And really, Cruz’s hopes are no less realistic than Sen. Bernie Sanders’ belief that after spending basically his professional life telling Democratic luminaries they’re sellouts to the establishment and spending the past six months claiming the superdelegate system is a political perversion, he can now rally the superdelegates to his cause and away from the side of their spiritual leader, Hillary Clinton. Or Kasich’s plan to continue loitering in strategic small meeting areas across the nation until Republican voters notice they are about to nominate Trump and someone yells, “Hold on. Have we really thought this through?” Kasich is running as if the crushing losses are just a big misunderstanding of the “I’m sure we’ll all look back on this and laugh at the idea you’d vote for this guy over me someday” variety.

And yet there’s no reason we should encourage them to quit, and no other realm of American life in which we do encourage people to quit. When my University of South Carolina Gamecocks are down 28 points with three minutes left, which is to say every week of football season, I still want them throwing bombs.
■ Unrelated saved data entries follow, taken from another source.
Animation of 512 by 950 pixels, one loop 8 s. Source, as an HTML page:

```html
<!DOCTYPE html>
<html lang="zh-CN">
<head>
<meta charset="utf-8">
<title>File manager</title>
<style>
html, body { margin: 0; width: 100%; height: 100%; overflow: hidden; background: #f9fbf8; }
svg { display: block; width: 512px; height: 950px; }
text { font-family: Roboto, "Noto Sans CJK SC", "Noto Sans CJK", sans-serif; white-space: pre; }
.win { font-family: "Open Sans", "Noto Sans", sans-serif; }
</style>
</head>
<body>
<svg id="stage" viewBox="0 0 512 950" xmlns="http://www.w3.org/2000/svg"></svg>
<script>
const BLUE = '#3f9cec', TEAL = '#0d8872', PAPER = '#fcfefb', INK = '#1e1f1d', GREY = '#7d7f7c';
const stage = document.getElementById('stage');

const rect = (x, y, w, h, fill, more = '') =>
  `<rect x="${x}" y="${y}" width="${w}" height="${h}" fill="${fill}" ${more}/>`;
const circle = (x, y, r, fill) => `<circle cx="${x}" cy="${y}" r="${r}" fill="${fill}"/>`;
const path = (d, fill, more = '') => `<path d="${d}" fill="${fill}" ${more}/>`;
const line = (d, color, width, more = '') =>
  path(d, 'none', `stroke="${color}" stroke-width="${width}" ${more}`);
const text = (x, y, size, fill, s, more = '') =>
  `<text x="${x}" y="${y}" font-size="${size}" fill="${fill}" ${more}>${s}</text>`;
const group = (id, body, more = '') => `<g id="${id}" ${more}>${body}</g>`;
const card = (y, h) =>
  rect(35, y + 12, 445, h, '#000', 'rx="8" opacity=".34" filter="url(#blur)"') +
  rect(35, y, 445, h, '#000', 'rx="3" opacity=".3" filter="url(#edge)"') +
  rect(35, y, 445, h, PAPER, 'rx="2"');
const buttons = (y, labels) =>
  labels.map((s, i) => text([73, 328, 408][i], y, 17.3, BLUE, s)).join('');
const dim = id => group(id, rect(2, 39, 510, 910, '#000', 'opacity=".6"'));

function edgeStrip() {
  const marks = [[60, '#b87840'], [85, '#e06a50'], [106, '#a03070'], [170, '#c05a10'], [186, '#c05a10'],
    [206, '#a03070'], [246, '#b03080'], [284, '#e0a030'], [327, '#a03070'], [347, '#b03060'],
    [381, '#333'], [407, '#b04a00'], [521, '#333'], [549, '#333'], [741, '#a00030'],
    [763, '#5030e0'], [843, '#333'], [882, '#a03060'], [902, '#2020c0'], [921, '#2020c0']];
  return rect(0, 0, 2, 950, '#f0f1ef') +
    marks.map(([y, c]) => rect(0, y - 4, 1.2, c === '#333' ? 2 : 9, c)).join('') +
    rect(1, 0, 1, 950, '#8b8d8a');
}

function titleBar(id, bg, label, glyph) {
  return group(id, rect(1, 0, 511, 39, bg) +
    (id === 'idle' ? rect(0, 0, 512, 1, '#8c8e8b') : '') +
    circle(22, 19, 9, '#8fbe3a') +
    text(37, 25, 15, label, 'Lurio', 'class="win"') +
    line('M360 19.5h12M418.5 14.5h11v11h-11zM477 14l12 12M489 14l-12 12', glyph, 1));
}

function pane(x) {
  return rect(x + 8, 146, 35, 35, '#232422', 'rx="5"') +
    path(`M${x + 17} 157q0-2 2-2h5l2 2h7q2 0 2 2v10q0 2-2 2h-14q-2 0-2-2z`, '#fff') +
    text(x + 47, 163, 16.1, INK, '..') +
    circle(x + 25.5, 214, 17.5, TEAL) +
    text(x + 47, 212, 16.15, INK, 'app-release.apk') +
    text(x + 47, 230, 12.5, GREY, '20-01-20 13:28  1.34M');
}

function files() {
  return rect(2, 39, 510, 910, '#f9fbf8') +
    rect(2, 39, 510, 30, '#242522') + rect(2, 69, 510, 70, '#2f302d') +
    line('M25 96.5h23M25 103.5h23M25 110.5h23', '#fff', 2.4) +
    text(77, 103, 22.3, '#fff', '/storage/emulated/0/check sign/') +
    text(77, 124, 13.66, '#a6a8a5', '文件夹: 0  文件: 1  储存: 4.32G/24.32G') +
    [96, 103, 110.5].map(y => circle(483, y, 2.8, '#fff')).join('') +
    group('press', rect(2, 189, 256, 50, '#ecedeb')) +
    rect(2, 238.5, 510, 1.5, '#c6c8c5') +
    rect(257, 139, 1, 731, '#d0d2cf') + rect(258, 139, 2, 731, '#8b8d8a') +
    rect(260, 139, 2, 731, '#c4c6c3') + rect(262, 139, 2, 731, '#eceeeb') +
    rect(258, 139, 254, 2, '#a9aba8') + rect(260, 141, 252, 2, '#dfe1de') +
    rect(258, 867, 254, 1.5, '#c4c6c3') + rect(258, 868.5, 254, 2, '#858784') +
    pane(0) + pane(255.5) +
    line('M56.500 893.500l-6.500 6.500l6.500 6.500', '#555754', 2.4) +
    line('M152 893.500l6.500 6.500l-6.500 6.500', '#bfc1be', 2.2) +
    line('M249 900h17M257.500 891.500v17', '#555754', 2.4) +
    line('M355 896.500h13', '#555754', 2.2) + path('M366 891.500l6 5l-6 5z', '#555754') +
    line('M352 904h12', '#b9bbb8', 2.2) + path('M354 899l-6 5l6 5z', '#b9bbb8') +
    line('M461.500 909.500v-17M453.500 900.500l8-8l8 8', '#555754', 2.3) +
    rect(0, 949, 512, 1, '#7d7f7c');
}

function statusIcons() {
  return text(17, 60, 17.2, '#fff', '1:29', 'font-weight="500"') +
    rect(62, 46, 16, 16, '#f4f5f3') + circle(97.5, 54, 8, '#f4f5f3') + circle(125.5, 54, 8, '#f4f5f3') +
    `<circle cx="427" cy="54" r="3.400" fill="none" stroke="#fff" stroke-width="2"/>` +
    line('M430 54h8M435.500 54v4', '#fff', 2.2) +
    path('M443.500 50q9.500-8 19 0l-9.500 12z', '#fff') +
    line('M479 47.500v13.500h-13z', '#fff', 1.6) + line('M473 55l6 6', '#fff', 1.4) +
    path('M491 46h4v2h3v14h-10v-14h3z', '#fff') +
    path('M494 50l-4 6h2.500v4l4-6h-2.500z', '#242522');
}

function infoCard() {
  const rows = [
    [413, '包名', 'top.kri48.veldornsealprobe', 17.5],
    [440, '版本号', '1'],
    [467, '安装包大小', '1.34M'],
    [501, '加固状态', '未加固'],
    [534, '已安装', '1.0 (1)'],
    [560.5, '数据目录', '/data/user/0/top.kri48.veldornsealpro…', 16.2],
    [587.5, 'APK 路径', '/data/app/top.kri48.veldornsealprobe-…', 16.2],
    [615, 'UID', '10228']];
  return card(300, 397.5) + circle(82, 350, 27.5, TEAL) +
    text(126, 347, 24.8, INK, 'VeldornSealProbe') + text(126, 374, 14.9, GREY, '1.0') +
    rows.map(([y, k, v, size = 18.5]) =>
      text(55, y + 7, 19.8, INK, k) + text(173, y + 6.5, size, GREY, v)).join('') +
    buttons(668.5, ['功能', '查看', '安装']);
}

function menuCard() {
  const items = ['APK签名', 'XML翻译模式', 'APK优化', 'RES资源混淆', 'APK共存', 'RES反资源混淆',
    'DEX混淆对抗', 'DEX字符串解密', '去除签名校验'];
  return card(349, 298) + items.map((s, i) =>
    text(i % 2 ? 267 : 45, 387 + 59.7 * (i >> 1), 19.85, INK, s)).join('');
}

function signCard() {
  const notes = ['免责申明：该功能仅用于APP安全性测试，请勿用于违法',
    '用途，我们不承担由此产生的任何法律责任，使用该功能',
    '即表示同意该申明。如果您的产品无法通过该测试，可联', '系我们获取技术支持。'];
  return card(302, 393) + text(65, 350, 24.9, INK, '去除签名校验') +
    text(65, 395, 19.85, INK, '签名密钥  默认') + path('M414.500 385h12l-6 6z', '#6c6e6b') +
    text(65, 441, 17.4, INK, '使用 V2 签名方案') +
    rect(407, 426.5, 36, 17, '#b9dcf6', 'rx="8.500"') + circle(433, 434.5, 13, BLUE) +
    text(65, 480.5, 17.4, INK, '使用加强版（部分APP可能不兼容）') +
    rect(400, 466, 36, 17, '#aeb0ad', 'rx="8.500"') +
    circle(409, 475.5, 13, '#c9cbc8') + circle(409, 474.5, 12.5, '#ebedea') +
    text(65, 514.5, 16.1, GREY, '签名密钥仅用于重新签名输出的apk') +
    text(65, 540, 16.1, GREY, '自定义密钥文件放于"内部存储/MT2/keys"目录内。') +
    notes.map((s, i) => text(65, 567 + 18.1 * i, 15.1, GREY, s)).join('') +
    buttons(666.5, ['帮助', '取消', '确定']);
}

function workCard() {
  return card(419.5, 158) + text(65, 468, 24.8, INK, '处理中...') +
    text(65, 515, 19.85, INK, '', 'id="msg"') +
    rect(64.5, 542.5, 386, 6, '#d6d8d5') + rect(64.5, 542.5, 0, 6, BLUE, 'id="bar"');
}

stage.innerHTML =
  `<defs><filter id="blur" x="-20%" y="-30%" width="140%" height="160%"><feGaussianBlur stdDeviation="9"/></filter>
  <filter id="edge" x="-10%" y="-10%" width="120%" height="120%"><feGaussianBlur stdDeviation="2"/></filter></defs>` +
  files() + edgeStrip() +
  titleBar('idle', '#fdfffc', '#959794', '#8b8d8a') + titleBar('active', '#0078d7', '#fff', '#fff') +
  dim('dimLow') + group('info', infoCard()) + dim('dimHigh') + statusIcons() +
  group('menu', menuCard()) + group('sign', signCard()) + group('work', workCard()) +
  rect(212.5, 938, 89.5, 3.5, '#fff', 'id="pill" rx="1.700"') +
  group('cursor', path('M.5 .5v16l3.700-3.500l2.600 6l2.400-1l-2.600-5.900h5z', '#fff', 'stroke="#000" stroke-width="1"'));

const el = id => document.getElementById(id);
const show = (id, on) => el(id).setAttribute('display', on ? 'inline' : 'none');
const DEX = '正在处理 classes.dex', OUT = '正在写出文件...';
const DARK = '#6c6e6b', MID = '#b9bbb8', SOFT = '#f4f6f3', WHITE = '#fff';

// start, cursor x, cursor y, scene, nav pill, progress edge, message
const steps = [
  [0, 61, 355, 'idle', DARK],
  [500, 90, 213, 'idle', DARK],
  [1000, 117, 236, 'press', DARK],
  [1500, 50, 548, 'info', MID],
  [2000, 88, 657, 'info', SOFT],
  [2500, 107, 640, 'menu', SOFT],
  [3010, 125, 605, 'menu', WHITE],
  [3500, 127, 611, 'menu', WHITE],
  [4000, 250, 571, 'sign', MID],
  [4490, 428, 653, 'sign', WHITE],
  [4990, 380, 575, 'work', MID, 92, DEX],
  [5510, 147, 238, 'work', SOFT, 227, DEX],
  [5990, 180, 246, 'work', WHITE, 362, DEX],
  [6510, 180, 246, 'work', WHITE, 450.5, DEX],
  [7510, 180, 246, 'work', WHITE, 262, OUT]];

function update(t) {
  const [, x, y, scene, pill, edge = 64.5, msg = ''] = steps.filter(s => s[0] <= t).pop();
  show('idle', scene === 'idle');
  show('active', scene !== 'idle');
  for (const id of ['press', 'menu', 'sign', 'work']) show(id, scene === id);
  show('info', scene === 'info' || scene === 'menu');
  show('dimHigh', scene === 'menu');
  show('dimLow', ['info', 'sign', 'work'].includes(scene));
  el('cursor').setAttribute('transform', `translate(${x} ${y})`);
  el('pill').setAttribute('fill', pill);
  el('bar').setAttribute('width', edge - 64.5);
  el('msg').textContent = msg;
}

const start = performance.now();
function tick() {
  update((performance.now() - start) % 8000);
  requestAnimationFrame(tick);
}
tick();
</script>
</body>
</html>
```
You play to win for as long as you can, using the best weapons at your disposal. Although when Cruz realized the best weapon at his disposal was Fiorina singing lullabies at a news conference that sounded as if they were devised to lure his children into a gingerbread house, I imagine thoughts of a concession speech began to form.

Despite their considerable efforts, Cruz, Kasich and Sanders have failed to make the horses speak. And if they haven’t yet, they won’t. That doesn’t mean they should rush to meet the king’s sword. It just means they should realize they can’t avoid it.

Lane Filler is a member of Newsday’s editorial board.